WHAT YOU ARE ASKED TO DO - Which lines of the entries below run from the one holding "<h2>CROSS LIFECYCLE</h2>" to the one holding "<li>Security</li>", inclusive? Set down exactly those lines and no others.

*** Opening LISTED ENTRIES ***

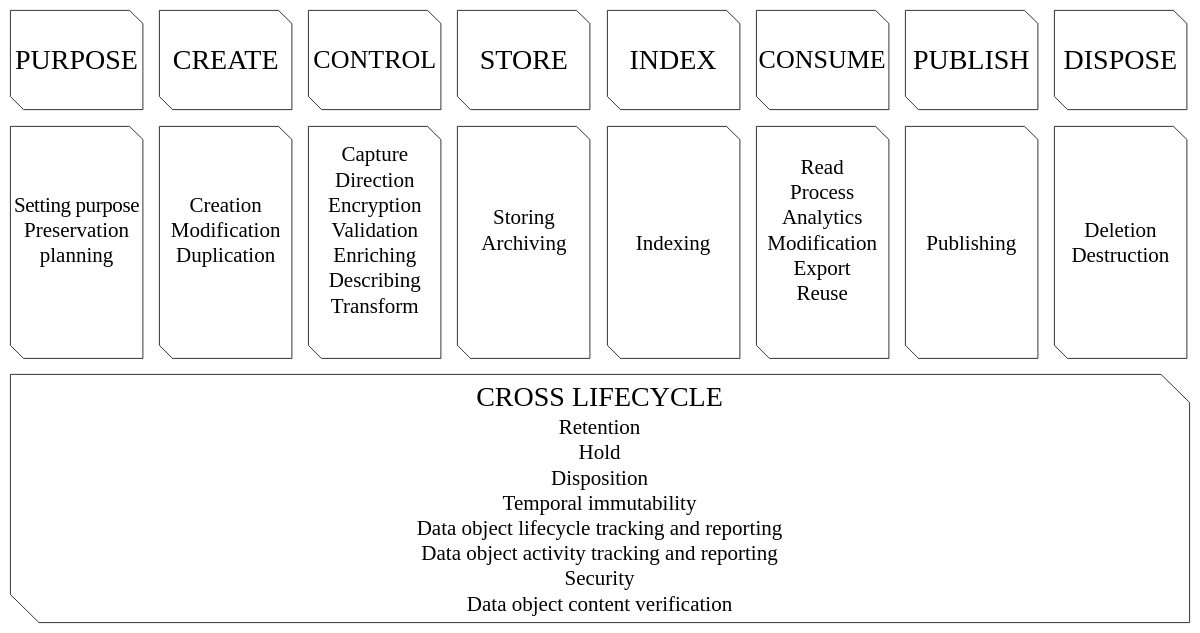
<!DOCTYPE html>
<html lang="en">
<head>
<meta charset="utf-8">
<title>Data object lifecycle</title>
<style>
:root { --ink: #000; --paper: #fff; --title: 28px; --title-snug: 26px; --text: 21px; --line: 25.2px; }
* { box-sizing: border-box; margin: 0; padding: 0; }
body { width: 1200px; height: 633px; overflow: hidden; background: var(--paper); color: var(--ink); font-family: "Liberation Serif", "Times New Roman", serif; }
.lifecycle { width: 1200px; height: 633px; padding: 10px 11px 10px 10px; display: grid; grid-template-rows: 100px 232px 249px; row-gap: 16px; }
.row { display: grid; grid-template-columns: repeat(8, 133px); column-gap: 16.14px; }
.tile { position: relative; display: flex; flex-direction: column; justify-content: center; min-width: 0; }
.frame { position: absolute; left: 0; top: 0; width: 100%; height: 100%; overflow: visible; fill: none; stroke: var(--ink); stroke-width: 0.8; }
h2 { font-size: var(--title); font-weight: 400; line-height: 33.6px; text-align: center; white-space: nowrap; }
h2.snug { font-size: var(--title-snug); }
ul { list-style: none; font-size: var(--text); line-height: var(--line); text-align: center; white-space: nowrap; }
li.snug { letter-spacing: -0.4px; }
.activities .tile { padding-top: 2.4px; }
.activities .raised { padding-bottom: var(--line); }
.cross-lifecycle { justify-content: flex-start; padding-top: 6px; }
.cross-lifecycle ul { margin-top: 1.6px; }
</style>
</head>
<body>
<svg width="0" height="0" style="position:absolute" aria-hidden="true">
  <defs>
    <polygon id="stage-frame" points="0.4,0.4 119.5,0.4 132.9,13.5 132.9,99.6 13.5,99.6 0.4,86.5"/>
    <polygon id="activity-frame" points="0.4,0.4 119.5,0.4 132.9,13.5 132.9,232.4 13.5,232.4 0.4,219.3"/>
    <polygon id="cross-frame" points="0.4,0.4 1151,0.4 1179.6,28.5 1179.6,248.6 29,248.6 0.4,220.5"/>
  </defs>
</svg>
<main class="lifecycle">
  <section class="row stages">
    <div class="tile"><svg class="frame"><use href="#stage-frame"/></svg><h2>PURPOSE</h2></div>
    <div class="tile"><svg class="frame"><use href="#stage-frame"/></svg><h2>CREATE</h2></div>
    <div class="tile"><svg class="frame"><use href="#stage-frame"/></svg><h2 class="snug">CONTROL</h2></div>
    <div class="tile"><svg class="frame"><use href="#stage-frame"/></svg><h2>STORE</h2></div>
    <div class="tile"><svg class="frame"><use href="#stage-frame"/></svg><h2>INDEX</h2></div>
    <div class="tile"><svg class="frame"><use href="#stage-frame"/></svg><h2 class="snug">CONSUME</h2></div>
    <div class="tile"><svg class="frame"><use href="#stage-frame"/></svg><h2>PUBLISH</h2></div>
    <div class="tile"><svg class="frame"><use href="#stage-frame"/></svg><h2>DISPOSE</h2></div>
  </section>
  <section class="row activities">
    <div class="tile raised"><svg class="frame"><use href="#activity-frame"/></svg>
      <ul><li class="snug">Setting purpose</li><li>Preservation<br>planning</li></ul></div>
    <div class="tile raised"><svg class="frame"><use href="#activity-frame"/></svg>
      <ul><li>Creation</li><li>Modification</li><li>Duplication</li></ul></div>
    <div class="tile raised"><svg class="frame"><use href="#activity-frame"/></svg>
      <ul><li>Capture</li><li>Direction</li><li>Encryption</li><li>Validation</li><li>Enriching</li><li>Describing</li><li>Transform</li></ul></div>
    <div class="tile raised"><svg class="frame"><use href="#activity-frame"/></svg>
      <ul><li>Storing</li><li>Archiving</li></ul></div>
    <div class="tile"><svg class="frame"><use href="#activity-frame"/></svg>
      <ul><li>Indexing</li></ul></div>
    <div class="tile raised"><svg class="frame"><use href="#activity-frame"/></svg>
      <ul><li>Read</li><li>Process</li><li>Analytics</li><li>Modification</li><li>Export</li><li>Reuse</li></ul></div>
    <div class="tile"><svg class="frame"><use href="#activity-frame"/></svg>
      <ul><li>Publishing</li></ul></div>
    <div class="tile"><svg class="frame"><use href="#activity-frame"/></svg>
      <ul><li>Deletion</li><li>Destruction</li></ul></div>
  </section>
  <section class="tile cross-lifecycle"><svg class="frame"><use href="#cross-frame"/></svg>
    <h2>CROSS LIFECYCLE</h2>
    <ul>
      <li>Retention</li>
      <li>Hold</li>
      <li>Disposition</li>
      <li>Temporal immutability</li>
      <li>Data object lifecycle tracking and reporting</li>
      <li>Data object activity tracking and reporting</li>
      <li>Security</li>
      <li>Data object content verification</li>
    </ul>
  </section>
</main>
</body>
</html>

*** Closing LISTED ENTRIES ***

ANSWER SECTION -
    <h2>CROSS LIFECYCLE</h2>
    <ul>
      <li>Retention</li>
      <li>Hold</li>
      <li>Disposition</li>
      <li>Temporal immutability</li>
      <li>Data object lifecycle tracking and reporting</li>
      <li>Data object activity tracking and reporting</li>
      <li>Security</li>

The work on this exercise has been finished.